To be an investor you must be a believer in a better tomorrow. – Benjamin Graham
The stock market seems to be climbing a wall of worry and last week it suffered a mild setback as all of the major stock averages fell at least 1%. The Dow Jones Industrial Average was the biggest loser as it dropped 389 points or 1.5% as a number of news events contributed to nervousness among investors. The most troubling concern involves retaliation by other countries in the form of tariffs on U.S. goods and the possible outbreak of trade wars. In addition to the 25% tariff on imported steel and the 10% tariff imposed on aluminum, there have been reports that the Trump administration has considered slapping $60 billion in tariffs on Chinese goods. The administration also wants to target intellectual property theft by the Chinese government, which has been rampant and has occurred for far too long. The revolving door, otherwise known as the White House, was also on full display last week as President Trump fired Secretary of State Rex Tillerson and replaced him with Mike Pompeo, the former head of the Central Intelligence Agency (CIA). Trump also named Lawrence Kudlow to replace Gary Cohn as his chief economic advisor, a move that may soften Trump’s stance on tariffs. The never-ending investigation into whether or not the Trump campaign colluded with Russia in the 2016 presidential election also took a new turn as special counsel Robert Mueller subpoenaed the Trump organization and related businesses. Although all of the inflation data released last week was relatively benign, retail sales in February fell slightly and have now fallen three consecutive months for the first time in nearly six years. This result was a bit surprising as it was thought that the recently passed tax cuts would lead to increased consumer spending, especially with consumer sentiment data at all-time highs. In fact, the Atlanta Federal Reserve now forecasts that first quarter gross domestic product (GDP) will only be about 1.9% compared to its original forecast of 5.4%. JP Morgan Chase also lowered its forecast for 1st quarter GDP to 2%. Worries have now turned to economic growth that might be too weak rather than too strong, resulting in corporate profits that also might be less than expected.

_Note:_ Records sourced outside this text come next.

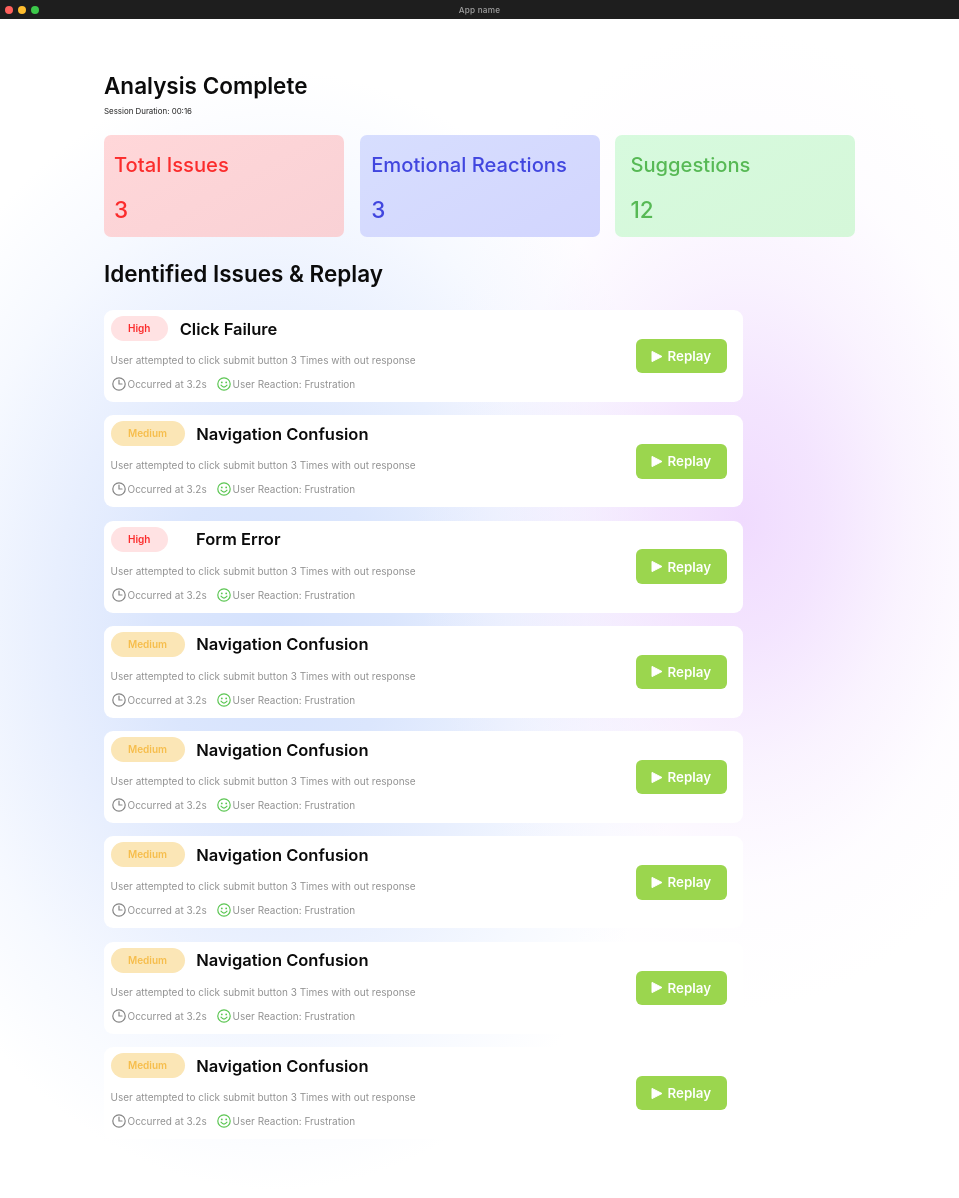
<!DOCTYPE html>
<html lang="en">
<head>
<meta charset="utf-8">
<title>Analysis Complete</title>
<style>
:root {
  --bar: #1e1e1e;
  --ink: #0b0b0b;
  --muted: #929292;
  --red: #fb2c2c;
  --red-soft: #ffe2e3;
  --amber: #f6bd4b;
  --amber-soft: #fbe6b6;
  --blue: #4146df;
  --green: #57b955;
  --action: #9bd64e;
  --smile: #5cc653;
}
* { box-sizing: border-box; margin: 0; padding: 0; }
body {
  width: 959px; height: 1198px; overflow: hidden;
  font-family: Inter, Roboto, sans-serif; color: var(--ink); background: #fff;
}
.window {
  width: 959px; height: 1198px; overflow: hidden;
  background:
    radial-gradient(ellipse 330px 490px at 742px 520px, rgba(238,214,254,.88) 0%, rgba(239,218,254,.72) 24%, rgba(243,228,254,.45) 50%, rgba(249,241,255,.2) 75%, rgba(255,255,255,0) 100%),
    radial-gradient(ellipse 420px 560px at 275px 630px, #d5e2fd 0%, #dbe6fd 28%, #e8effe 53%, #f6f9ff 78%, rgba(255,255,255,0) 100%),
    #fff;
}
.title-bar {
  display: grid; grid-template-columns: 1fr auto 1fr; align-items: center;
  height: 19px; padding: 0 5px; background: var(--bar);
}
.controls { display: flex; gap: 5px; }
.controls i { width: 8px; height: 8px; border-radius: 50%; }
.close { background: #ff605c; }
.minimise { background: #ffbd2e; }
.zoom { background: #28c840; background: #3cc84a; }
.app-name { font-size: 8.2px; font-weight: 500; color: #a3a3a3; letter-spacing: .2px; }
main { padding: 52px 104px 0; }
h1, h2 { font-size: 22.5px; line-height: 30px; font-weight: 600; white-space: nowrap; }
.duration { margin-top: 5px; font-size: 7.9px; line-height: 10px; color: #222; }
.stats {
  display: grid; grid-template-columns: repeat(3, 240px); gap: 15.7px;
  margin-top: 19px;
}
.stat { height: 102px; border-radius: 7px; padding: 16px 10px 0; font-weight: 500; white-space: nowrap; }
.stat h3 { font-size: 20.2px; line-height: 28px; font-weight: 500; }
.stat p { margin-top: 16px; font-size: 22.5px; line-height: 30px; }
.stat.issues { color: var(--red); background: linear-gradient(150deg, #ffd7d9, #f9d1d5); }
.stat.reactions { color: var(--blue); background: linear-gradient(150deg, #d7defe, #d2d5fe); padding-left: 11.5px; }
.stat.suggestions { color: var(--green); background: linear-gradient(150deg, #d7fade, #d5f7d9); padding-left: 15px; }
h2 { margin-top: 22px; }
.issue-list { display: grid; grid-template-rows: repeat(8, 92px); gap: 13.3px; width: 639px; margin-top: 21px; list-style: none; }
.issue {
  display: flex; justify-content: space-between; align-items: center;
  padding: 0 16px 0 6.5px; border-radius: 9px; background: #fff;
}
.details { align-self: flex-start; padding-top: 6px; }
.heading { display: flex; align-items: center; height: 25px; gap: 11.7px; }
.heading.wide-gap { gap: 28px; }
.badge { border-radius: 13px; height: 25px; line-height: 25px; text-align: center; font-size: 10px; font-weight: 600; }
.high { width: 57.5px; color: var(--red); background: var(--red-soft); }
.medium { width: 74px; color: var(--amber); background: var(--amber-soft); }
.issue h3 { font-size: 16.5px; line-height: 24px; font-weight: 600; white-space: nowrap; }
.summary { margin-top: 11px; font-size: 10px; line-height: 16px; color: var(--muted); white-space: nowrap; }
.meta { display: flex; margin-top: 9px; padding-left: 1px; gap: 9px; font-size: 10px; line-height: 14px; color: var(--muted); white-space: nowrap; }
.meta span { display: flex; align-items: center; gap: 2px; }
.meta span:first-child { width: 96px; }
.meta svg { width: 14px; height: 14px; flex: none; }
.replay {
  display: flex; align-items: center; gap: 5px;
  width: 91.5px; height: 34.5px; padding-left: 15px; border-radius: 6px;
  background: var(--action); color: #fff; font-size: 13.4px; font-weight: 600; text-decoration: none;
}
.replay svg { width: 12px; height: 13px; flex: none; }
.symbols { position: absolute; width: 0; height: 0; }
</style>
</head>
<body>
<svg class="symbols" aria-hidden="true">
  <defs>
    <symbol id="clock" viewBox="0 0 14 14">
      <g fill="none" stroke="#858585" stroke-width="1.2" stroke-linecap="round">
        <circle cx="7" cy="7" r="6.2"/>
        <path d="M7 3V7H10"/>
      </g>
    </symbol>
    <symbol id="smile" viewBox="0 0 14 14">
      <g fill="none" stroke="#5cc653" stroke-width="1.2" stroke-linecap="round">
        <circle cx="7" cy="7" r="6.2"/>
        <path d="M4 8.2Q7 12 10 8.2"/>
      </g>
      <g fill="#5cc653">
        <circle cx="4.8" cy="5.4" r="0.9"/>
        <circle cx="9.2" cy="5.4" r="0.9"/>
      </g>
    </symbol>
    <symbol id="play" viewBox="0 0 12 13">
      <path d="M1 1.4L11 6.5L1 11.6Z" fill="#fff" stroke="#fff" stroke-linejoin="round"/>
    </symbol>
  </defs>
</svg>
<div class="window">
  <header class="title-bar">
    <div class="controls"><i class="close"></i><i class="minimise"></i><i class="zoom"></i></div>
    <span class="app-name">App name</span>
  </header>
  <main>
    <h1>Analysis Complete</h1>
    <p class="duration">Session Duration: 00:16</p>
    <section class="stats">
      <div class="stat issues"><h3>Total Issues</h3><p>3</p></div>
      <div class="stat reactions"><h3>Emotional Reactions</h3><p>3</p></div>
      <div class="stat suggestions"><h3>Suggestions</h3><p>12</p></div>
    </section>
    <h2>Identified Issues &amp; Replay</h2>
    <ul class="issue-list">
      <li class="issue">
        <div class="details">
          <div class="heading"><span class="badge high">High</span><h3>Click Failure</h3></div>
          <p class="summary">User attempted to click submit button 3 Times with out response</p>
          <p class="meta"><span><svg><use href="#clock"/></svg>Occurred at 3.2s</span><span><svg><use href="#smile"/></svg>User Reaction: Frustration</span></p>
        </div>
        <a class="replay" href="#"><svg><use href="#play"/></svg>Replay</a>
      </li>
      <li class="issue">
        <div class="details">
          <div class="heading"><span class="badge medium">Medium</span><h3>Navigation Confusion</h3></div>
          <p class="summary">User attempted to click submit button 3 Times with out response</p>
          <p class="meta"><span><svg><use href="#clock"/></svg>Occurred at 3.2s</span><span><svg><use href="#smile"/></svg>User Reaction: Frustration</span></p>
        </div>
        <a class="replay" href="#"><svg><use href="#play"/></svg>Replay</a>
      </li>
      <li class="issue">
        <div class="details">
          <div class="heading wide-gap"><span class="badge high">High</span><h3>Form Error</h3></div>
          <p class="summary">User attempted to click submit button 3 Times with out response</p>
          <p class="meta"><span><svg><use href="#clock"/></svg>Occurred at 3.2s</span><span><svg><use href="#smile"/></svg>User Reaction: Frustration</span></p>
        </div>
        <a class="replay" href="#"><svg><use href="#play"/></svg>Replay</a>
      </li>
      <li class="issue">
        <div class="details">
          <div class="heading"><span class="badge medium">Medium</span><h3>Navigation Confusion</h3></div>
          <p class="summary">User attempted to click submit button 3 Times with out response</p>
          <p class="meta"><span><svg><use href="#clock"/></svg>Occurred at 3.2s</span><span><svg><use href="#smile"/></svg>User Reaction: Frustration</span></p>
        </div>
        <a class="replay" href="#"><svg><use href="#play"/></svg>Replay</a>
      </li>
      <li class="issue">
        <div class="details">
          <div class="heading"><span class="badge medium">Medium</span><h3>Navigation Confusion</h3></div>
          <p class="summary">User attempted to click submit button 3 Times with out response</p>
          <p class="meta"><span><svg><use href="#clock"/></svg>Occurred at 3.2s</span><span><svg><use href="#smile"/></svg>User Reaction: Frustration</span></p>
        </div>
        <a class="replay" href="#"><svg><use href="#play"/></svg>Replay</a>
      </li>
      <li class="issue">
        <div class="details">
          <div class="heading"><span class="badge medium">Medium</span><h3>Navigation Confusion</h3></div>
          <p class="summary">User attempted to click submit button 3 Times with out response</p>
          <p class="meta"><span><svg><use href="#clock"/></svg>Occurred at 3.2s</span><span><svg><use href="#smile"/></svg>User Reaction: Frustration</span></p>
        </div>
        <a class="replay" href="#"><svg><use href="#play"/></svg>Replay</a>
      </li>
      <li class="issue">
        <div class="details">
          <div class="heading"><span class="badge medium">Medium</span><h3>Navigation Confusion</h3></div>
          <p class="summary">User attempted to click submit button 3 Times with out response</p>
          <p class="meta"><span><svg><use href="#clock"/></svg>Occurred at 3.2s</span><span><svg><use href="#smile"/></svg>User Reaction: Frustration</span></p>
        </div>
        <a class="replay" href="#"><svg><use href="#play"/></svg>Replay</a>
      </li>
      <li class="issue">
        <div class="details">
          <div class="heading"><span class="badge medium">Medium</span><h3>Navigation Confusion</h3></div>
          <p class="summary">User attempted to click submit button 3 Times with out response</p>
          <p class="meta"><span><svg><use href="#clock"/></svg>Occurred at 3.2s</span><span><svg><use href="#smile"/></svg>User Reaction: Frustration</span></p>
        </div>
        <a class="replay" href="#"><svg><use href="#play"/></svg>Replay</a>
      </li>
    </ul>
  </main>
</div>
</body>
</html>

What a difference a month makes. Unlike January inflation data that was much stronger than expected, data in February was generally mild by comparison and in line with expectations. The consumer price index (CPI) rose slightly and alleviated concerns that inflation will accelerate and the producer price index (PPI) also posted only a modest increase. Core CPI, which excludes food and energy, has risen 1.8% on an annualized basis through February. February U.S. industrial production posted its biggest increase in four months as favorable weather led to a rebound in construction but housing starts fell more than expected in February as construction of multi-family housing units plunged. The preliminary University of Michigan consumer sentiment index rose to its highest level since 2004. Weekly jobless claims fell 4,000 to 226,000, less than expected, and near a 50-year low.
For the week, the Dow Jones Industrial Average dropped 1.5% to close at 24,946 while the S&P 500 Index declined 1.2% to close at 2,752. The Nasdaq Composite Index fell 1.0% to close at 7,481.
February existing home sales and new home sales are forecast to be higher than those reported in January and consistent with a stable housing market. February durable goods orders are expected to rebound with a healthy increase after declining last month while leading economic indicators for February are expected to be up modestly but at less than half the increase in January.
The Federal Reserve meets on Wednesday and it is widely expected that the federal funds rate will be raised by a quarter of one percent. New Fed Chairman Jerome Powell will hold his first news conference after the meeting. Depending on the strength of the economy and inflation, it could be the first of four interest rate hikes this year.
Among the most prominent companies on the earnings agenda this week are Oracle, Micron Technology, Accenture, FedEx, General Mills, Darden Restaurants, ConAgra Brands, Nike, Carnival and Cintas.
Since the Trump administration announced a 25% tariff on imported steel and a 10% tariff on imported aluminum on March 1st, there have been lingering fears that a trade war might develop and the stock market has been volatile with little or no gain. Both Canada and Mexico were granted an exemption from the tariffs until the North American Free Trade Agreement (NAFTA) could be renegotiated and President Trump emphasized that he would be flexible in either removing or modifying tariffs for each country. The effect on broad-based, diversified exchange-traded funds (ETFs) and actively managed equity mutual funds has been relatively small as steel and aluminum stocks have done well while companies that use steel and aluminum in their production process have tended to underperform. By and large, the market has shrugged off the news but remains wary that tariffs on steel and aluminum could lead to an escalation of tariffs around the globe as countries attempt to protect their own industries. If the tariffs are confined to just steel and aluminum and are used as a negotiating tool to bring countries together to discuss fairer trade practices, then the stock market should not be affected adversely. However, if trade wars develop, there is the possibility of higher prices and inflation, which could lead to higher interest rates, negatively impacting stocks and bonds. For bond investors, it would be wise to shorten the duration of fixed income portfolios to minimize the amount of principal erosion caused by higher rates.